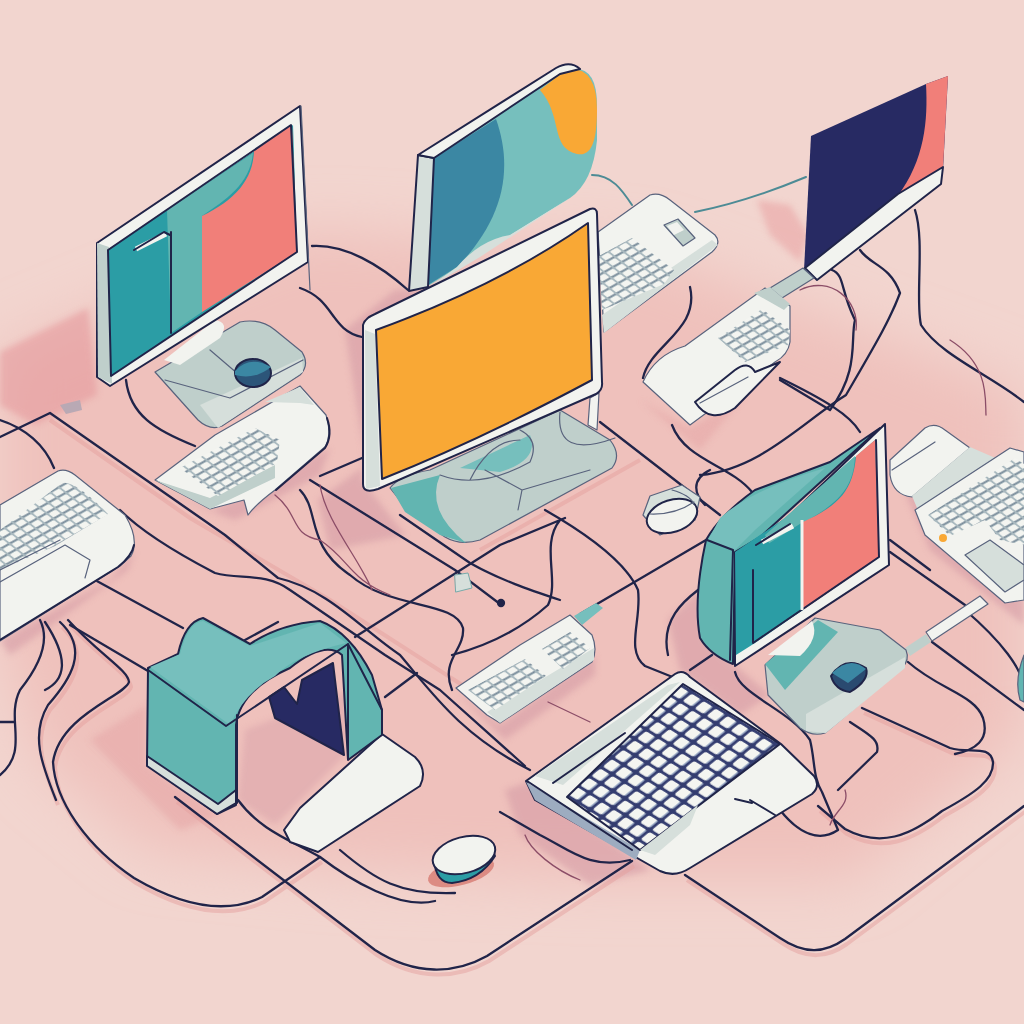
<!DOCTYPE html>
<html lang="en">
<head>
<meta charset="utf-8">
<title>Connected computers</title>
<style>
:root{--paper:#f2d5cf;--floor:#efc1bc;--shade:#d59ca6;--ink:#202449;--navy:#272a63;--teal:#2b9da5;--deep:#3b87a3;--aqua:#76bfbd;--mint:#62b5b1;--coral:#f17f79;--orange:#f9a835;--white:#f2f3ef;--grey:#bfcfcb;--silver:#d6dfdb}
html,body{margin:0;height:100%;overflow:hidden;background:var(--paper)}
svg{display:block;width:1024px;height:1024px}
.floor{fill:var(--floor)}
.shadows{fill:var(--shade);opacity:.6}
.cables{fill:none;stroke:var(--ink);stroke-width:2.3;stroke-linecap:round;stroke-linejoin:round}
.thin{stroke-width:1.3}
.glow{fill:none;stroke:#e5a09f;stroke-width:4;opacity:.5}
.line{stroke:var(--ink);stroke-width:2;stroke-linejoin:round;stroke-linecap:round}
.fine{stroke:#59637d;stroke-width:1.2;stroke-linejoin:round;stroke-linecap:round}
.none{fill:none}
.white{fill:var(--white)}.grey{fill:var(--grey)}.silver{fill:var(--silver)}
.teal{fill:var(--teal)}.deep{fill:var(--deep)}.aqua{fill:var(--aqua)}.mint{fill:var(--mint)}
.coral{fill:var(--coral)}.orange{fill:var(--orange)}.navy{fill:var(--navy)}
</style>
</head>
<body>
<svg viewBox="0 0 1024 1024" role="img" aria-label="Isometric drawing of monitors, keyboards and mice joined by cables on a pink floor">
<defs>
<filter id="soft" x="-20%" y="-20%" width="140%" height="140%"><feGaussianBlur stdDeviation="28"/></filter>
<filter id="blur"><feGaussianBlur stdDeviation="3"/></filter>
<pattern id="keys" width="10" height="10" patternUnits="userSpaceOnUse" patternTransform="matrix(.88 -.5 .7 .55 0 0)"><rect width="10" height="10" fill="#a9b9bf"/><rect x="1" y="1" width="8" height="7.5" rx="1.5" fill="#f4f5f1"/><path d="M1 9H9" stroke="#5c7084" stroke-width="1.2"/></pattern>
<pattern id="big-keys" width="12" height="12" patternUnits="userSpaceOnUse" patternTransform="matrix(.95 -.78 1 .62 567 795)"><rect width="12" height="12" fill="#343d70"/><rect x="1" y=".5" width="9.5" height="9" rx="2" fill="#f4f5f1"/><path d="M2 9.5H10" stroke="#a9b9cf" stroke-width="1.2"/></pattern>
<path id="route-west" d="M60 622C90 650 70 680 48 705C30 735 42 765 56 800M68 620C100 655 128 670 129 682C125 696 60 715 53 762C55 800 85 845 134 878C180 905 225 915 262 897L320 857"/>
<path id="route-south" d="M175 797L375 950C415 976 455 974 487 956L632 861M685 875L780 938C805 955 825 953 845 939L1024 806"/>
<path id="route-east" d="M862 708L950 748C970 754 990 744 993 762C994 780 975 793 942 811C910 836 880 848 845 829L818 806"/>
</defs>

<rect width="1024" height="1024" fill="var(--paper)"/>
<path class="floor" filter="url(#soft)" d="M0 355L300 230L640 250L1024 390V735L850 880L590 880L350 870L150 850L40 760L0 640Z"/>

<g class="shadows" filter="url(#blur)">
<path d="M0 352L88 308L97 395L35 425L0 405Z" fill="#e59a9d"/>
<path d="M345 330L395 290L425 290L368 350L362 480L405 535L330 550L318 500L366 465Z"/>
<path d="M757 200L790 205L808 235L800 262L770 235Z" fill="#e9a5a5"/>
<path d="M90 740L146 705V765L220 815L180 830Z" fill="#e6a9a9"/>
<path d="M505 790L528 782L650 870L590 885L520 835Z"/>
<path d="M668 620L700 590L705 640L770 695L740 715L680 670Z"/>
<path d="M110 580L135 550L128 570L10 655L0 640Z"/>
<path d="M155 490L215 510L330 448L320 475L235 520Z"/>
<path d="M455 690L500 725L595 655L595 675L505 740Z"/>
<path d="M640 400L690 428L745 395L700 450Z" fill="#e6a9a9"/>
<path d="M245 730L350 690L345 755L275 825L238 800Z" opacity=".7"/>
<path d="M900 480L1024 600V625L930 550Z"/>
</g>

<g class="glow">
<use href="#route-west" transform="translate(2 5)"/><use href="#route-south" transform="translate(2 5)"/><use href="#route-east" transform="translate(2 5)"/>
<path d="M50 420L190 518L330 600L470 690M480 550L640 460"/>
</g>

<g class="cables">
<use href="#route-west"/><use href="#route-south"/><use href="#route-east"/>
<path d="M0 437L50 413L225 535L278 578C330 590 362 630 400 655C430 690 460 735 530 770"/>
<path d="M0 420C25 428 45 445 54 468M126 380C130 415 155 430 195 446"/>
<path d="M120 510C145 535 190 560 215 573C240 580 265 572 290 590L385 655L440 690L525 766"/>
<path d="M312 246C345 244 380 265 408 290M300 288C335 300 330 330 362 337"/>
<path d="M310 480L455 570L500 604M320 476L362 458M300 490C320 510 305 545 350 575C390 610 455 600 463 628C465 650 440 660 452 690"/>
<path d="M400 515L470 563C500 580 530 590 560 600M355 637L500 545L565 518M560 520C540 545 560 580 548 605C520 630 490 645 452 655"/>
<path d="M545 510C580 530 625 560 638 590C642 620 625 650 645 666L690 684M706 540L580 614M600 422L720 515"/>
<path d="M690 287C700 330 650 345 643 378M672 425C685 460 730 465 752 492M780 378C825 400 850 415 860 432M700 475C760 470 805 420 846 395C875 345 890 320 900 293C890 265 870 265 860 250M710 470C690 480 695 495 705 505"/>
<path d="M915 210C925 240 915 300 921 325C940 355 990 375 1024 402"/>
<path d="M780 380L830 410C860 370 850 340 855 320C840 290 845 275 832 270"/>
<path d="M890 552L965 605M890 540L930 570M932 642L1024 710M965 610C1000 640 1024 670 1024 690M908 662C940 690 975 695 983 718C990 740 975 750 955 754"/>
<path d="M735 672C740 695 790 710 810 740C815 760 813 778 822 792L838 830C820 842 800 835 780 810M850 722C870 735 880 740 877 752L838 790M668 655C660 620 685 600 698 590M690 670L712 655"/>
<path d="M95 580L183 628M45 622C70 660 65 680 45 690M70 625L148 671M0 775C30 750 5 720 20 690C40 665 50 640 40 620M0 722H14"/>
<path d="M238 800C260 830 290 840 320 857C350 880 400 910 435 901M340 850C375 880 400 895 455 893M385 697L417 673"/>
<path d="M500 812L540 835C570 850 590 870 630 860M245 640L278 622"/>
<g class="thin"><path d="M275 495C300 515 290 535 320 540C350 560 350 580 390 595M320 485C325 520 360 560 372 590M800 290C830 275 860 300 856 330M548 702L590 722M525 835C530 850 555 870 580 880M845 790C850 805 835 810 830 825M950 340C990 365 985 400 986 415" stroke="#8b4d67"/><path d="M695 212C730 205 770 192 806 177M592 175C612 175 622 190 632 205" stroke="#4d8b95" stroke-width="2"/></g>
<path d="M60 405L80 400L82 410L66 414Z" fill="#b9a9b4" stroke="none"/><circle cx="501" cy="603" r="3" fill="var(--ink)"/><path d="M455 575L468 573L472 588L456 592Z" fill="var(--silver)" stroke="#7aa" stroke-width="1"/>
</g>

<g id="keyboard-back">
<path class="white fine" d="M598 232L650 195Q660 192 670 200L715 235Q722 243 712 252L604 332Z"/>
<path class="silver" d="M602 315L712 240L718 245L604 333Z"/>
<path fill="url(#keys)" d="M599 256L632 238L674 270L664 284L602 310Z"/>
<path class="grey fine" d="M664 225L678 219L695 238L683 246Z"/><path class="white" d="M667 226L677 222L684 230L674 235Z"/>
</g>

<g id="monitor-back">
<path class="aqua" d="M434 158L560 72Q597 58 597 105V140Q593 182 570 198L428 286Z"/>
<path class="deep" d="M434 158L496 119C514 170 503 220 457 267L428 285Z"/>
<path class="orange" d="M540 90L567 69Q597 66 597 110C597 140 592 157 577 154C550 148 563 116 540 90Z"/>
<path class="silver" d="M457 267Q480 240 510 235L570 198L480 257L428 288Z"/>
<path class="silver line" d="M418 155L434 158L428 287L409 291Z"/>
<path class="white line" d="M418 155L556 68Q570 60 580 69L560 74L434 158Z"/>
</g>

<g id="monitor-northeast">
<path class="navy" d="M811 136L926 84L948 76L943 170L820 265L804 270Z"/>
<path class="coral" d="M926 84L948 76L943 168L897 197C925 160 928 120 926 84Z"/>
<path class="white line" d="M805 268L898 194L943 167L941 184L817 280Z"/>
<path class="grey fine" d="M770 288L803 268L814 278L782 298Z"/>
</g>

<g id="keyboard-northeast">
<path class="white fine" d="M643 382Q655 355 685 346L765 288L790 306V342Q788 355 775 362L690 425Z"/>
<path class="grey" d="M754 293L770 287L790 304L784 310Z"/>
<path fill="url(#keys)" d="M718 338L762 309L790 330L788 345L745 362Z"/>
<path class="white line" d="M695 402L735 370Q748 360 755 372L780 362L735 408Q710 425 695 402Z"/><path class="fine none" d="M700 403L748 377"/>
</g>

<g id="monitor-northwest">
<path class="grey fine" d="M155 372L240 322Q260 318 275 330L302 352Q310 365 300 375L222 426Q210 431 198 420Z"/>
<path class="silver" d="M200 405L302 358L303 372L218 428Z"/><path class="fine none" d="M165 380L230 398L303 360M210 350L245 380"/>
<ellipse class="line" cx="253" cy="373" rx="18" ry="14" fill="#2c5579"/><path class="deep" d="M235 371Q250 355 271 367Q255 380 235 375Z"/>
<path class="white" d="M164 360L215 320Q230 322 220 338L180 365Z"/>
<path class="white line" d="M97 243L300 106L308 262L110 386L97 377Z"/>
<path class="grey" d="M97 243L109 247L112 384L98 377Z"/>
<path class="teal" d="M108 250L293 125L297 252L111 376Z"/>
<path class="mint" d="M167 210L253 153C250 185 225 200 202 216V312L171 333Z"/>
<path class="coral" d="M202 216C235 200 253 180 254 151L292 125L297 252L202 312Z"/>
<path class="line none" d="M108 250L291 125L297 252L111 376ZM171 232V333"/><path d="M136 249L166 234" stroke="#f2f3ef" stroke-width="5"/><path class="line none" d="M134 250L164 232L170 235"/>
<path class="fine none" d="M301 106L310 290"/>
</g>

<g id="keyboard-northwest">
<path class="white fine" d="M155 480L215 435L300 386L326 415Q332 432 326 446L275 490Q255 505 248 515L244 500L210 509Z"/>
<path class="grey" d="M155 480L210 498L275 465V478L210 509Z"/>
<path fill="url(#keys)" d="M180 468L255 428L280 440L277 463L218 496Z"/>
<path class="silver" d="M265 402L300 387L314 405L300 403Z"/><path class="line none" d="M327 418Q333 435 325 448L276 490"/>
</g>

<g id="monitor-center">
<path class="grey fine" d="M390 488Q400 475 430 470L560 410L610 440Q622 455 612 468L480 540Q460 546 445 537L410 513Z"/>
<path class="mint" d="M391 488L440 475Q425 510 466 543L440 535L405 512Z"/>
<path class="aqua" d="M460 468L530 435Q540 460 500 472Z"/>
<path class="fine none" d="M440 475Q480 490 530 462Q540 440 520 430M485 470L522 490L518 510M560 412Q555 460 615 438M522 490L590 470M470 480Q490 440 520 440"/>
<path class="white fine" d="M590 398L599 393L597 430L588 425Z"/>
<path class="white line" d="M363 325Q365 318 375 314L590 209Q597 207 597 214L602 382Q603 390 596 394L378 489Q363 494 363 484Z" stroke-width="3"/>
<path class="silver" d="M365 330L375 334L380 486L366 489Z"/>
<path class="orange line" d="M376 330Q500 285 588 223L592 380Q480 440 382 479Z"/>
</g>

<g id="keyboard-west">
<path class="white fine" d="M0 505L58 471Q66 468 75 475L125 515Q140 540 131 556L120 566L0 641Z"/>
<path fill="url(#keys)" d="M0 530L62 483Q75 480 108 514L55 546L0 570Z"/>
<path class="fine none" d="M0 582L65 545L90 560L85 578M0 570L60 540"/><path class="line none" d="M134 545Q132 556 118 567L0 640"/>
</g>

<g id="keyboard-east">
<path class="white fine" d="M890 460L925 428Q935 422 945 430L970 448L912 497Q893 495 890 475Z"/>
<path class="silver" d="M912 496L970 447L1000 460L920 515Z"/><path class="fine none" d="M892 470L935 442"/>
<path class="white fine" d="M915 510L1010 448L1024 452V600L1005 603L925 535Z"/>
<path fill="url(#keys)" d="M928 515L1015 458L1024 464V545L1000 540L985 520L950 536Z"/>
<path class="silver fine" d="M965 555L990 540L1024 565V580L1005 592Z"/><circle class="orange" cx="943" cy="538" r="4"/>
<path class="white fine" d="M926 632L980 596L988 604L932 641Z"/><path class="grey" d="M905 648L926 634L931 642L910 656Z"/>
<path class="mint fine" d="M1024 655Q1014 680 1020 700L1024 702Z"/>
</g>

<g id="mouse-center">
<path class="silver fine" d="M643 515L650 496L682 485L700 497L695 520L660 535Z"/>
<ellipse class="white line" cx="672" cy="516" rx="26" ry="16" transform="rotate(-18 672 516)"/><path class="fine none" d="M650 514Q675 515 694 502M672 490Q690 495 694 504"/>
</g>

<g id="monitor-east">
<path class="grey fine" d="M765 665L815 618L880 630L906 650Q910 660 902 668L825 733Q812 737 800 728L768 695Z"/>
<path class="mint" d="M765 664L818 620L838 632L785 690Z"/><path class="silver" d="M806 714L905 657V668L826 733L806 731Z"/>
<path class="line" d="M831 676Q845 655 866 668Q870 680 850 692Q835 690 831 676Z" fill="#2a4a70"/><path class="deep" d="M832 673Q850 655 866 669L848 683Z"/>
<path class="white" d="M768 655L812 621Q820 638 800 656Z"/>
<path class="mint line" d="M706 540Q720 515 755 490L830 462L880 428L735 560L733 664Q710 655 700 638Q693 600 706 540Z"/>
<path class="aqua" d="M720 518Q750 490 825 468L755 530L735 550L708 540Z"/>
<path class="line none" d="M707 540L733 550L730 660"/>
<path class="white line" d="M735 552L780 525L885 424L889 565L735 666Z"/>
<path class="teal" d="M735 552L785 518L875 440L879 557L755 643L736 655Z"/>
<path class="mint" d="M765 535L855 456C854 490 835 505 803 523V610Z"/>
<path class="teal" d="M755 552L803 522V610L755 642Z"/>
<path class="coral" d="M803 522C840 505 853 490 856 456L875 440L879 557L803 610Z"/>
<path class="line none" d="M753 642V570M876 440L879 557L753 643"/><path d="M802 520V610" stroke="#f2f3ef" stroke-width="3"/><path d="M762 542L793 526" stroke="#f2f3ef" stroke-width="5"/><path class="line none" d="M756 545L790 524"/>
</g>

<g id="keyboard-small">
<path class="white fine" d="M456 688L520 645L570 615L592 635Q598 650 592 662L500 723L487 715Z"/>
<path class="silver" d="M487 712L594 648V660L500 723Z"/>
<path fill="url(#keys)" d="M468 690L525 659L546 676L495 710ZM542 649L570 632L590 648L563 669Z"/>
<path class="aqua" d="M574 616L596 603L603 608L582 625Z"/>
</g>

<g id="case-southwest">
<path class="white line" d="M284 830L300 808L382 734L415 757Q428 770 420 786L318 852L290 842Z"/>
<path class="mint line" d="M148 668L178 654Q185 622 203 618L250 644Q280 624 320 621Q350 632 372 675L382 710V735L348 760L342 655Q325 640 290 668Q240 690 236 725V805L217 814L147 764Z"/>
<path class="aqua" d="M150 667L180 654Q188 622 203 621L250 646L320 623L346 643Q295 655 275 676Q245 692 230 725Z"/>
<path class="navy line" d="M269 697L284 687L297 704L302 680L333 663L344 755L275 718Z"/>
<path class="line none" d="M148 670L226 726L348 644L382 710M348 644V758"/>
<path class="silver line" d="M147 756L218 804L236 790V803L217 814L147 766Z"/>
<path class="line none" d="M237 715V803"/>
</g>

<g id="mouse-south">
<ellipse cx="461" cy="872" rx="34" ry="13" fill="#dc8b83" transform="rotate(-15 461 872)"/>
<path class="teal line" d="M434 860Q436 883 452 883Q480 880 495 856L490 843Z"/>
<ellipse class="white line" cx="464" cy="855" rx="32" ry="18" transform="rotate(-15 464 855)"/>
</g>

<g id="keyboard-south">
<path class="white line" d="M526 781L675 674Q683 669 690 677L781 744L814 776Q821 786 812 794L690 868Q675 878 660 871L535 800Z"/>
<path fill="#9dacc0" d="M526 782L640 850L636 860L535 800Z"/>
<path class="silver" d="M535 776L668 685L680 682L563 785Z"/>
<path class="line" fill="url(#big-keys)" d="M567 797L683 684L780 744L640 850Z"/>
<path class="line none" d="M527 781L632 850M553 783L625 733M735 799L752 803M750 800L775 815"/>
<path class="silver" d="M640 850L698 805L690 825L655 855Z"/>
</g>
</svg>
</body>
</html>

____________________

§ **What is required**:
The required answer is the run of lines above, starting at the line with "580L183 628M45 622C70" and ending at the line with "405L80 400L82 410L66", reproduced exactly with both ends.

§ **Written reply**:
<path d="M95 580L183 628M45 622C70 660 65 680 45 690M70 625L148 671M0 775C30 750 5 720 20 690C40 665 50 640 40 620M0 722H14"/>
<path d="M238 800C260 830 290 840 320 857C350 880 400 910 435 901M340 850C375 880 400 895 455 893M385 697L417 673"/>
<path d="M500 812L540 835C570 850 590 870 630 860M245 640L278 622"/>
<g class="thin"><path d="M275 495C300 515 290 535 320 540C350 560 350 580 390 595M320 485C325 520 360 560 372 590M800 290C830 275 860 300 856 330M548 702L590 722M525 835C530 850 555 870 580 880M845 790C850 805 835 810 830 825M950 340C990 365 985 400 986 415" stroke="#8b4d67"/><path d="M695 212C730 205 770 192 806 177M592 175C612 175 622 190 632 205" stroke="#4d8b95" stroke-width="2"/></g>
<path d="M60 405L80 400L82 410L66 414Z" fill="#b9a9b4" stroke="none"/><circle cx="501" cy="603" r="3" fill="var(--ink)"/><path d="M455 575L468 573L472 588L456 592Z" fill="var(--silver)" stroke="#7aa" stroke-width="1"/>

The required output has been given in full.